» Task objective: Below are some records. How many of their lines contain the string "fields"? Give the number only.

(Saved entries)

---+---

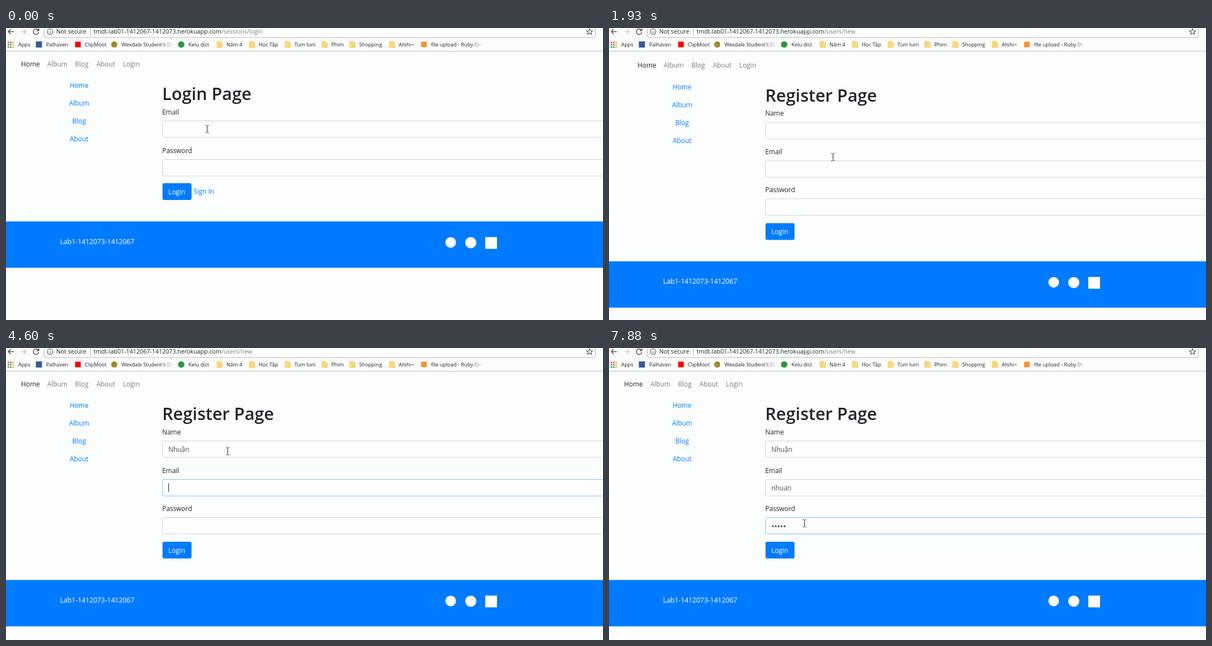
Animation of 1070x523 px, one loop 8000 ms. Source, as an HTML page:

```html
<!DOCTYPE html>
<html lang="en">
<head>
<meta charset="utf-8">
<title>Register form</title>
<style>
  html, body { margin: 0; width: 100%; height: 100%; overflow: hidden; background: #fcfdfd; }
  svg { display: block; width: 1070px; height: 523px; }
  text { font: 11.9px "Open Sans", "Noto Sans", sans-serif; fill: #212529; white-space: pre; }
  .url { font-size: 10.7px; }
  .mark { font-size: 9.3px; }
  .title { font-size: 30.7px; font-weight: 600; }
  .link { fill: #007bff; }
  .hover { fill: #0056b3; text-decoration: underline; }
  .side { text-anchor: middle; }
  .dim { fill: #7e7e7e; }
  .white { fill: #fff; }
  .value { fill: #495057; }
  .dots { font-size: 14px; }
  .line { fill: none; stroke: #555; stroke-width: 1.5; }
</style>
</head>
<body>
<svg viewBox="0 0 1070 523">
  <defs>
    <linearGradient id="fade">
      <stop offset="0" stop-color="#fcfcfc" stop-opacity="0"/>
      <stop offset=".75" stop-color="#fcfcfc"/>
    </linearGradient>
  </defs>

  <g id="bar">
    <rect width="1070" height="41" fill="#fcfcfc"/>
    <rect x="68.5" y="-8.5" width="988" height="25.5" rx="2" fill="#fdfdfd" stroke="#b8b8b8"/>
    <path class="line" d="M14 6.5H4M8.5 2L4 6.5L8.5 11"/>
    <path class="line" style="stroke:#d0d0d0" d="M26 6.5H36M31.5 2L36 6.5L31.5 11"/>
    <path class="line" d="M57.5 3.5A4.8 4.8 0 1 0 58.6 7.5"/>
    <path d="M59.5 0V5.5H54z" fill="#555"/>
    <circle class="line" style="stroke-width:1.1" cx="79" cy="6.5" r="5"/>
    <path class="line" style="stroke-width:1.2" d="M79 5.8V9.5M79 3.4V4.6"/>
    <text class="url" x="90" y="10.3">Not secure</text>
    <path d="M151.5 0V13" stroke="#aaa"/>
    <text class="url" x="157" y="10.3">tmdt-lab01-1412067-1412073.herokuapp.com<tspan id="path" class="dim"></tspan></text>
    <path class="line" style="stroke-width:1.1" d="M1046 1.2l1.5 3.6 3.9.3-3 2.5 1 3.8-3.4-2-3.4 2 1-3.8-3-2.5 3.9-.3z"/>
    <g id="marks"></g>
    <path d="M0 41.5H1070" stroke="#bdbdbd"/>
  </g>

  <g id="page">
    <g id="nav"></g>
    <g id="side"></g>
    <text id="title" class="title" x="280" y="129.3"></text>
    <g id="fields"></g>
    <g id="lower">
      <rect x="280.5" y="278" width="52" height="30" rx="3" fill="#007bff"/>
      <text class="white" x="291" y="298">Login</text>
      <text id="sign" x="336" y="296.5">Sign In</text>
      <rect y="346.5" width="1070" height="83" fill="#007bff"/>
      <text class="white" style="font-size:12.2px" x="97" y="386.5">Lab1-1412073-1412067</text>
      <g fill="#fff">
        <circle cx="797" cy="384" r="9.5"/>
        <circle cx="833" cy="384.5" r="10"/>
        <rect x="859" y="374.5" width="21" height="21"/>
      </g>
    </g>
  </g>

  <rect id="caret" width="1" height="16" fill="#222"/>

  <g id="mouse" stroke="#222">
    <path id="beam" fill="none" d="M-3 -6.5h2l1 1l1 -1h2M0 -5.5V5.5M-3 6.5h2l1 -1l1 1h2"/>
    <path id="arrow" fill="#fff" d="M0 0V13l3-3 2 4.5 2-1-2-4h4z"/>
    <path id="hand" fill="#fff" d="M-2 10V1.5a1.5 1.5 0 0 1 3 0V7l1-.5q1.5 0 2 1 2-.5 2.5 1 2 0 2 2V13q0 2-1.5 4v1.5h-7V17q-2-2-4.5-5.5-.5-1.5.5-2 1-.3 2 .5z"/>
  </g>
</svg>

<script>
const LOOP = 8000;
const REGISTER = 1930;   // register page appears
const SETTLED = 2020;    // its layout settles
const row = i => Math.round(i * 68.6);
const $ = id => document.getElementById(id);

function add(parent, tag, attrs, text) {
  const el = document.createElementNS("http://www.w3.org/2000/svg", tag);
  for (const k in attrs) el.setAttribute(k, attrs[k]);
  if (text) el.textContent = text;
  return parent.appendChild(el);
}
const label = (parent, x, y, text, cls = "") => add(parent, "text", { x, y, class: cls }, text);
const show = (el, on) => el.setAttribute("visibility", on ? "visible" : "hidden");
const move = (el, x, y) => el.setAttribute("transform", `translate(${x} ${y})`);

// Bookmarks
const marks = $("marks");
const mark = (x, text) => label(marks, x, 33, text, "mark");
const hues = ["#e5483b", "#e5483b", "#f2b51d", "#3aa757", "#4285f4", "#f2b51d", "#3aa757", "#3aa757", "#f2b51d"];
hues.forEach((fill, i) => add(marks, "rect", {
  x: 3 + i % 3 * 4.2, y: 24.5 + Math.floor(i / 3) * 4.2, width: 2.7, height: 2.7, fill
}));
mark(22, "Apps");
add(marks, "rect", { x: 53.5, y: 24, width: 11, height: 11, fill: "#3b5998" });
mark(72, "Palhaven");
add(marks, "rect", { x: 124, y: 24.5, width: 10, height: 10, fill: "#f00" });
mark(141, "ClipMoot");
add(marks, "circle", { cx: 194, cy: 29.5, r: 5.5, fill: "#a08a2c" });
mark(207, "Wexdale Student's Dicti");
add(marks, "rect", { x: 280, y: 22, width: 28, height: 16, fill: "url(#fade)" });
add(marks, "circle", { cx: 314, cy: 29.5, r: 5.8, fill: "#2c9a3f" });
mark(327, "Kelu dict");
const folders = { 395: "Năm 4", 453: "Học Tập", 517: "Tùm lum", 583: "Phim", 633: "Shopping", 704: "Ahihi~" };
for (const x in folders) {
  add(marks, "path", { d: `M${x - 17} 24h7l1 2h2v9h-10z`, fill: "#fbd978", stroke: "#e9c25b", "stroke-width": .6 });
  mark(x, folders[x]);
}
add(marks, "rect", { x: 744, y: 24.5, width: 10, height: 10, fill: "#f0943a" });
mark(762, "file upload - Ruby On");
add(marks, "rect", { x: 836, y: 22, width: 24, height: 16, fill: "url(#fade)" });

// Menus
const menu = { Home: 27, Album: 74, Blog: 123.5, About: 162, Login: 209.5 };
Object.keys(menu).forEach((name, i) => {
  label($("nav"), menu[name], 69, name, i ? "dim" : "");
  if (i < 4) label($("side"), 131, 107.2 + 32 * i, name, "link side");
});

// Form rows
const fields = [0, 1, 2].map(i => {
  const g = add($("fields"), "g", {});
  move(g, 0, row(i));
  return {
    g,
    name: label(g, 280, 155, ""),
    box: add(g, "rect", { x: 280.5, y: 166.5, width: 800, height: 29.5, rx: 3, fill: "#fdfdfd" }),
    value: label(g, 291, i == 2 ? 187.5 : 186, "", i == 2 ? "value dots" : "value")
  };
});

// Progress from 0 to 1 in n hard steps, the first at a, the last at b
function steps(t, a, b, n) {
  if (t < a) return 0;
  const gap = (b - a) / (n - 1) || 1;
  return Math.min(1, (Math.floor((t - a) / gap + .01) + 1) / n);
}

// start, end, steps, x, y
const moves = [
  [570, 1280, 9, 358, 293], [1660, 1660, 1, 362, 288], [1840, 1840, 1, 370, 283],
  [1930, 1930, 1, 401, 231], [2020, 2200, 3, 404, 182], [2290, 2370, 2, 402, 193],
  [3510, 3690, 3, 397, 185], [7700, 7880, 3, 350, 314]
];
// field, focus fade in [start, end, steps], fade out
const focus = [
  [0, [110, 390, 4], [1560, 1660, 2]],
  [0, [2370, 2550, 3], [4420, 4600, 3]],
  [1, [4420, 4600, 3], [6200, 6380, 3]],
  [2, [6200, 6380, 3], [LOOP, LOOP, 1]]
];
const caretOn = [[110, 640], [1170, 1560], [2430, 2960], [3510, 5010], [5100, 5940], [6200, 7610]];

// time, field, text
const typed = [
  [3600, 0, "N"], [3690, 0, "Nhu"], [3870, 0, "Nhua"], [3960, 0, "Nhuan"], [4140, 0, "Nhuận"]
];
for (let i = 1; i <= 5; i++) {
  typed.push([5010 + 88 * i, 1, "nhuan".slice(0, i)], [6590 + 90 * i, 2, "•".repeat(i)]);
}

function mouseAt(t) {
  let x = 360, y = 181;
  for (const [a, b, n, tx, ty] of moves) {
    const p = steps(t, a, b, n), e = p * p * (3 - 2 * p);
    x += (tx - x) * e;
    y += (ty - y) * e;
  }
  return [Math.round(x), Math.round(y)];
}

function mix(p) {
  const from = [206, 212, 218], to = [128, 189, 255];
  return `rgb(${from.map((c, i) => Math.round(c + (to[i] - c) * p))})`;
}

function draw(t) {
  const reg = t >= REGISTER, loose = reg && t < SETTLED;
  $("path").textContent = t < 1660 ? "/sessions/login" : "/users/new";
  $("title").textContent = reg ? "Register Page" : "Login Page";
  move($("page"), 0, loose ? 2.4 : 0);
  move($("nav"), loose ? 24 : 0, 0);
  move($("lower"), 0, reg ? row(1) : 0);

  const names = reg ? ["Name", "Email", "Password"] : ["Email", "Password"];
  fields.forEach((f, i) => {
    show(f.g, i < names.length);
    f.name.textContent = names[i] || "";
    const glow = focus.reduce((sum, [k, on, off]) =>
      k == i ? sum + steps(t, ...on) - steps(t, ...off) : sum, 0);
    f.box.setAttribute("stroke", mix(glow));
    const last = typed.filter(([at, k]) => k == i && at <= t).pop();
    f.value.textContent = last ? last[2] : "";
  });

  const active = t < 4420 ? 0 : t < 6200 ? 1 : 2;
  const width = fields[active].value.textContent ? fields[active].value.getComputedTextLength() : 0;
  show($("caret"), caretOn.some(([a, b]) => t >= a && t < b));
  move($("caret"), Math.round(291 + width), 173 + row(active));

  const [x, y] = mouseAt(t);
  const over = !reg && y >= 282;
  const inBox = (y > 166 && y < 197) || (y > 235 && y < 265);
  const kind = over ? "hand" : reg || inBox ? "beam" : "arrow";
  for (const id of ["beam", "arrow", "hand"]) show($(id), id == kind);
  move($("mouse"), x + .5, y);
  show($("sign"), !reg);
  $("sign").setAttribute("class", over ? "hover" : "link");
}

const start = performance.now();
function tick() {
  draw((performance.now() - start) % LOOP);
  requestAnimationFrame(tick);
}
tick();
</script>
</body>
</html>
```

---+---

» Written reply: 5